## Problem requirements
Look through the entries for the string "ticks" and copy every line where it shows up.

(Dataset entries)
○ ○ ○ ○ ○ ○ ○
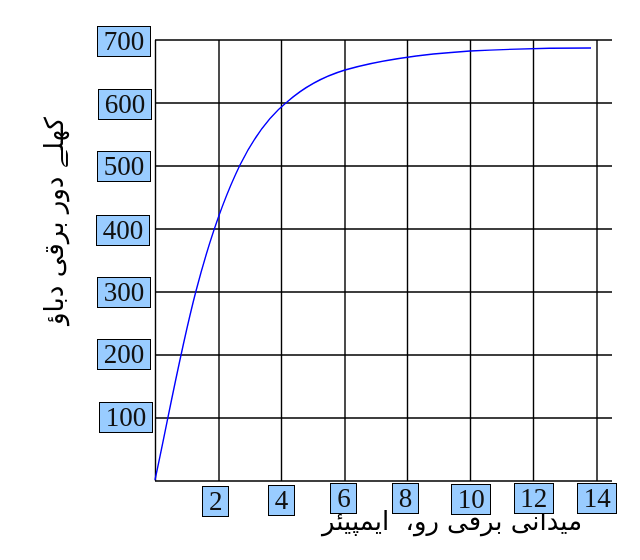
<!DOCTYPE html>
<html lang="ur">
<head>
<meta charset="utf-8">
<title>کھلے دور برقی دباؤ</title>
<style>
:root { --paper: #fff; --ink: #000; --curve: #00f; --tick-fill: #9cf; }
* { box-sizing: border-box; }
html, body { margin: 0; overflow: hidden; background: var(--paper); }
.chart { position: relative; width: 640px; height: 560px; overflow: hidden; background: var(--paper); }
.plot { position: absolute; inset: 0; display: block; }
.grid { stroke: var(--ink); stroke-width: 1.4; fill: none; }
.saturation { stroke: var(--curve); stroke-width: 1.4; fill: none; }
.axis-title { font-family: "DejaVu Sans", sans-serif; font-size: 26px; fill: var(--ink); direction: rtl; text-anchor: middle; }
.ticks { position: absolute; display: grid; margin: 0; padding: 0; list-style: none; direction: ltr; }
.ticks li {
  position: relative; left: var(--dx, 0); top: var(--dy, 0);
  height: 31px; border: 1.4px solid var(--ink); background: var(--tick-fill);
  font: 27px/28px "Liberation Serif", serif; text-align: center; color: #111;
}
.voltage { left: 97px; top: 26px; width: 54px; grid-auto-rows: 62.7px; }
.current { left: 184px; top: 483px; grid-template-columns: repeat(7, 63.6px); justify-items: center; }
.current li { width: 27px; }
.current .wide { width: 40px; }
</style>
</head>
<body>
<main class="chart">
  <svg class="plot" width="640" height="560" viewBox="0 0 640 560">
    <path class="grid" d="M155 40H612M155 103H612M155 166H612M155 229H612M155 292H612M155 355H612M155 418H612M155 481H612"/>
    <path class="grid" d="M155.5 40V481M219 40V481M281.5 40V481M345 40V481M407.5 40V481M470.5 40V481M533.5 40V481M597 40V481"/>
    <path class="saturation" d="M155 480C167 425 180 352 196 291C208 245 221 204 240 165C253 139 267 118 287 102C304 87 322 77 345 70C383 59 425 54 470 51C510 49 550 48 591 48"/>
    <text class="axis-title" transform="translate(63 221) rotate(-90)" textLength="208" lengthAdjust="spacingAndGlyphs">کھلے دور برقی دباؤ</text>
    <text class="axis-title" x="452" y="530" textLength="260" lengthAdjust="spacingAndGlyphs">میدانی برقی رو،&#160; ایمپیئر</text>
  </svg>
  <ol class="ticks voltage">
    <li>700</li>
    <li style="--dx:1px">600</li>
    <li>500</li>
    <li style="--dx:-1px;--dy:1px">400</li>
    <li>300</li>
    <li>200</li>
    <li style="--dx:2px">100</li>
  </ol>
  <ol class="ticks current">
    <li style="--dy:3px">2</li>
    <li style="--dx:2px;--dy:2px">4</li>
    <li style="--dx:1px">6</li>
    <li style="--dx:-1px">8</li>
    <li class="wide" style="--dx:1px;--dy:1px">10</li>
    <li class="wide">12</li>
    <li class="wide">14</li>
  </ol>
</main>
</body>
</html>
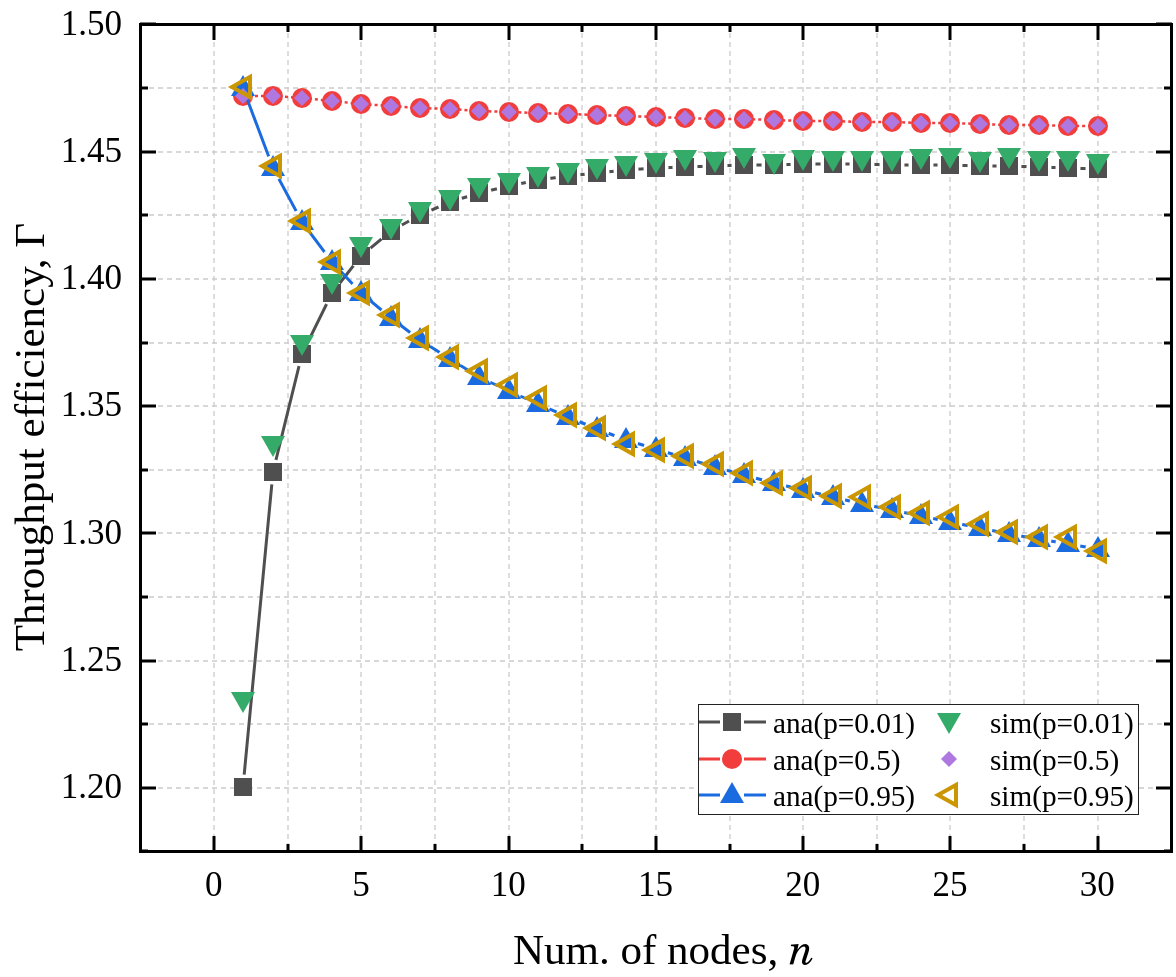
<!DOCTYPE html>
<html lang="en">
<head>
<meta charset="utf-8">
<title>Throughput efficiency by number of nodes</title>
<style>
:root{--ink:#000;--paper:#fff;--grid:#cbcbcb;--gray:#4f4f4f;--red:#f23d3d;--blue:#1a6bdf;--green:#35ab69;--purple:#ae78e0;--gold:#cb9700}
*{box-sizing:border-box}
html,body{margin:0;background:var(--paper)}
.chart{position:relative;width:1176px;height:977px;overflow:hidden;background:var(--paper);color:var(--ink);font-family:"Liberation Serif",serif}
.plot{position:absolute;left:0;top:0}
.y-labels,.x-labels{position:absolute;display:grid;font-size:35px;line-height:40px}
.y-labels{left:0;top:-40px;width:122px;height:891px;grid-template-rows:repeat(7,1fr);align-items:center;text-align:right}
.x-labels{left:140px;top:865px;width:1031px;grid-template-columns:repeat(7,1fr);text-align:center}
.axis-title{position:absolute;font-size:43px;line-height:50px;white-space:nowrap}
.x-title{left:513px;top:925px}
.x-title i{font-family:"TeX Gyre Schola",serif;font-size:42px;line-height:1px}
.y-title{left:-220px;top:412px;width:500px;text-align:center;transform:rotate(-90deg)}
.legend{position:absolute;left:698px;top:704px;width:441px;height:111px;display:grid;grid-template-columns:74px 143px 74px 1fr;grid-template-rows:repeat(3,36.5px);align-items:center;border:1px solid #222;background:var(--paper);font-size:29.2px;line-height:36px;white-space:nowrap}
.legend svg{display:block;overflow:visible}
.grid{stroke:var(--grid);stroke-width:1.3;stroke-dasharray:5 4;fill:none}
.frame,.ticks{stroke:var(--ink);stroke-width:3;fill:none}
.line{fill:none;stroke-width:3}
.points{fill:none;stroke:none}
.gray{stroke:var(--gray)}
.red{stroke:var(--red)}
.blue{stroke:var(--blue)}
.dotted{stroke-dasharray:3 3;stroke-width:2.5}
.squares{marker:url(#m-square)}
.circles{marker:url(#m-circle)}
.ups{marker:url(#m-up)}
.downs{marker:url(#m-down)}
.diamonds{marker:url(#m-diamond)}
.lefts{marker:url(#m-left)}
.gaps{marker:url(#m-gap)}
marker{overflow:visible}
</style>
</head>
<body>
<main class="chart">
<svg class="plot" width="1176" height="977" viewBox="0 0 1176 977" role="img" aria-label="Line chart of throughput efficiency against number of nodes, analysis and simulation for three values of p">
<defs>
<rect id="square" x="-9" y="-9" width="18" height="18" fill="var(--gray)"/>
<circle id="circle" r="10" fill="var(--red)"/>
<polygon id="up" points="0,-13 12,8 -12,8" fill="var(--blue)"/>
<polygon id="down" points="-12,-7 12,-7 0,14" fill="var(--green)"/>
<polygon id="diamond" points="0,-8 8,0 0,8 -8,0" fill="var(--purple)"/>
<polygon id="left" points="-11,0 7,-10 7,10" fill="none" stroke="var(--gold)" stroke-width="4"/>
<marker id="m-square" markerUnits="userSpaceOnUse"><use href="#square"/></marker>
<marker id="m-circle" markerUnits="userSpaceOnUse"><use href="#circle"/></marker>
<marker id="m-up" markerUnits="userSpaceOnUse"><use href="#up"/></marker>
<marker id="m-down" markerUnits="userSpaceOnUse"><use href="#down"/></marker>
<marker id="m-diamond" markerUnits="userSpaceOnUse"><use href="#diamond"/></marker>
<marker id="m-left" markerUnits="userSpaceOnUse"><use href="#left"/></marker>
<marker id="m-gap" markerUnits="userSpaceOnUse"><circle r="12.5" fill="#000"/></marker>

<polyline id="ana-low" points="243,787 273,472 302,354 332,293 361,256 391,231 420,215 450,202 479,193 509,186 538,180 568,176 597,173 626,170 656,168 685,167 715,166 744,165 774,165 803,164 833,164 862,164 892,165 921,165 950,165 980,166 1009,166 1039,167 1068,168 1098,169"/>
<polyline id="ana-mid" points="243,96 273,96 302,98 332,101 361,104 391,106 420,108 450,109 479,111 509,112 538,113 568,114 597,115 626,116 656,117 685,118 715,119 744,119 774,120 803,121 833,121 862,122 892,122 921,123 950,123 980,124 1009,125 1039,125 1068,126 1098,126"/>
<polyline id="ana-high" points="243,88 273,168 302,222 332,262 361,293 391,318 420,340 450,359 479,377 509,391 538,404 568,417 597,429 626,440 656,449 685,458 715,467 744,475 774,483 803,490 833,497 862,504 892,510 921,516 950,522 980,528 1009,534 1039,539 1068,544 1098,549"/>
<polyline id="sim-low" points="243,699 273,443 302,342 332,281 361,244 391,226 420,209 450,197 479,185 509,180 538,174 568,170 597,166 626,163 656,160 685,157 715,159 744,155 774,161 803,157 833,158 862,158 892,158 921,156 950,155 980,159 1009,155 1039,158 1068,158 1098,161"/>
<polyline id="sim-high" points="243,87 273,166 302,221 332,262 361,293 391,315 420,338 450,357 479,371 509,385 538,398 568,415 597,428 626,444 656,450 685,456 715,464 744,473 774,483 803,488 833,496 862,497 892,507 921,513 950,517 980,524 1009,532 1039,537 1068,537 1098,551"/>

<mask id="low-gaps" maskUnits="userSpaceOnUse" x="0" y="0" width="1176" height="977"><rect width="1176" height="977" fill="#fff"/><use href="#ana-low" class="points gaps"/></mask>
<mask id="high-gaps" maskUnits="userSpaceOnUse" x="0" y="0" width="1176" height="977"><rect width="1176" height="977" fill="#fff"/><use href="#ana-high" class="points gaps"/></mask>

<path id="y-major" d="M140 24h16M140 152h16M140 279h16M140 406h16M140 533h16M140 661h16M140 788h16"/>
<path id="y-minor" d="M140 88h8M140 215h8M140 343h8M140 470h8M140 597h8M140 724h8M140 851h8"/>
<path id="x-major" d="M214 24v16M361 24v16M509 24v16M656 24v16M803 24v16M950 24v16M1098 24v16"/>
<path id="x-minor" d="M288 24v8M435 24v8M582 24v8M730 24v8M877 24v8M1024 24v8"/>
</defs>

<path class="grid" d="M140 88H1172M140 152H1172M140 215H1172M140 279H1172M140 343H1172M140 406H1172M140 470H1172M140 533H1172M140 597H1172M140 661H1172M140 724H1172M140 788H1172"/>
<path class="grid" d="M214 24V852M288 24V852M361 24V852M435 24V852M509 24V852M582 24V852M656 24V852M730 24V852M803 24V852M877 24V852M950 24V852M1024 24V852M1098 24V852"/>

<g class="ticks">
<use href="#y-major"/><use href="#y-major" x="1016"/>
<use href="#y-minor"/><use href="#y-minor" x="1024"/>
<use href="#x-major"/><use href="#x-major" y="812"/>
<use href="#x-minor"/><use href="#x-minor" y="820"/>
</g>
<rect class="frame" x="140.5" y="24.5" width="1031" height="827"/>

<g mask="url(#low-gaps)"><use href="#ana-low" class="line gray"/></g>
<use href="#ana-low" class="points squares"/>
<use href="#ana-mid" class="line red dotted"/>
<use href="#ana-mid" class="points circles"/>
<g mask="url(#high-gaps)"><use href="#ana-high" class="line blue"/></g>
<use href="#ana-high" class="points ups"/>
<use href="#sim-low" class="points downs"/>
<use href="#ana-mid" class="points diamonds"/>
<use href="#sim-high" class="points lefts"/>
</svg>

<div class="y-labels"><span>1.50</span><span>1.45</span><span>1.40</span><span>1.35</span><span>1.30</span><span>1.25</span><span>1.20</span></div>
<div class="x-labels"><span>0</span><span>5</span><span>10</span><span>15</span><span>20</span><span>25</span><span>30</span></div>
<div class="axis-title y-title">Throughput efficiency, Γ</div>
<div class="axis-title x-title">Num. of nodes, <i>n</i></div>

<section class="legend" aria-label="Legend">
<svg width="74" height="36"><path class="line gray" d="M0 17h21M45 17h22"/><use href="#square" x="33" y="17"/></svg><span>ana(p=0.01)</span>
<svg width="74" height="36"><use href="#down" x="33" y="15"/></svg><span>sim(p=0.01)</span>
<svg width="74" height="36"><path class="line red" d="M0 17h21M45 17h22"/><use href="#circle" x="33" y="17"/></svg><span>ana(p=0.5)</span>
<svg width="74" height="36"><use href="#diamond" x="33" y="17"/></svg><span>sim(p=0.5)</span>
<svg width="74" height="36"><path class="line blue" d="M0 17h21M45 17h22"/><use href="#up" x="33" y="17"/></svg><span>ana(p=0.95)</span>
<svg width="74" height="36"><use href="#left" x="33" y="17"/></svg><span>sim(p=0.95)</span>
</section>
</main>
</body>
</html>
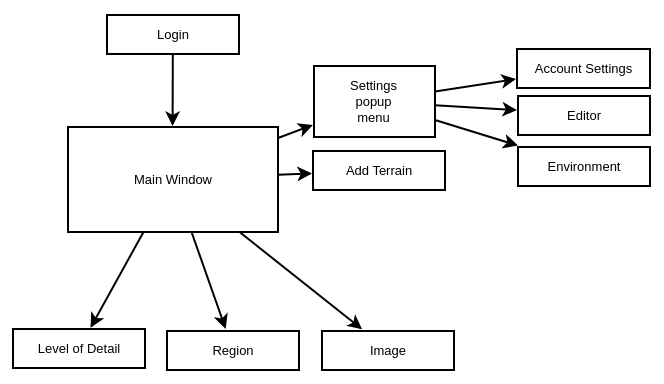
<!DOCTYPE html>
<html lang="en">
<head>
<meta charset="utf-8">
<title>Window navigation diagram</title>
<style>
:root {
  --ink: #000;
  --paper: #fff;
}
* { box-sizing: border-box; }
html, body { margin: 0; background: var(--paper); }
.diagram {
  position: relative;
  width: 664px;
  height: 384px;
  overflow: hidden;
  background: var(--paper);
  color: var(--ink);
  font: 13px/16px "Liberation Sans", Arial, sans-serif;
}
.node {
  position: absolute;
  display: flex;
  align-items: center;
  justify-content: center;
  width: 134px;
  height: 41px;
  padding-top: 1px;
  border: 2px solid var(--ink);
  background: var(--paper);
  text-align: center;
}
.login { left: 106px; top: 14px; }
.main-window { left: 67px; top: 126px; width: 212px; height: 107px; }
.settings-menu { left: 313px; top: 65px; width: 123px; height: 73px; padding: 1px 32px 0 30px; }
.add-terrain { left: 312px; top: 150px; }
.account-settings { left: 516px; top: 48px; width: 135px; }
.editor { left: 517px; top: 95px; }
.environment { left: 517px; top: 146px; }
.level-of-detail { left: 12px; top: 328px; }
.region { left: 166px; top: 330px; }
.image { left: 321px; top: 330px; }
.arrows {
  position: absolute;
  inset: 0;
  stroke: var(--ink);
  stroke-width: 2;
}
.arrows marker { fill: var(--ink); stroke: none; }
.arrows line { marker-end: url(#arrowhead); }
</style>
</head>
<body>
<main class="diagram">
  <div class="node login">Login</div>
  <div class="node main-window">Main Window</div>
  <div class="node settings-menu">Settings popup menu</div>
  <div class="node add-terrain">Add Terrain</div>
  <div class="node account-settings">Account Settings</div>
  <div class="node editor">Editor</div>
  <div class="node environment">Environment</div>
  <div class="node level-of-detail">Level of Detail</div>
  <div class="node region">Region</div>
  <div class="node image">Image</div>

  <svg class="arrows" width="664" height="384" viewBox="0 0 664 384" aria-hidden="true">
    <defs>
      <marker id="arrowhead" markerUnits="userSpaceOnUse" markerWidth="15" markerHeight="15" refX="13" refY="7.5" orient="auto">
        <polygon points="0,0 15,7.5 0,15 4,7.5"/>
      </marker>
    </defs>
    <line x1="172.8" y1="54" x2="172.6" y2="124"/>
    <line x1="278" y1="138" x2="311" y2="125.6"/>
    <line x1="278" y1="174.7" x2="310" y2="173.5"/>
    <line x1="435" y1="91.5" x2="514" y2="79.4"/>
    <line x1="435" y1="105.2" x2="515" y2="110"/>
    <line x1="435" y1="120" x2="516" y2="145"/>
    <line x1="143.5" y1="232" x2="91.5" y2="326"/>
    <line x1="191.5" y1="232" x2="225" y2="327"/>
    <line x1="239.5" y1="232" x2="360.5" y2="328"/>
  </svg>
</main>
</body>
</html>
○ ○ ○ ○ ○ ○ ○
## Reply
.ticks { position: absolute; display: grid; margin: 0; padding: 0; list-style: none; direction: ltr; }
.ticks li {
  <ol class="ticks voltage">
  <ol class="ticks current">
.frame,.ticks{stroke:var(--ink);stroke-width:3;fill:none}
<g class="ticks">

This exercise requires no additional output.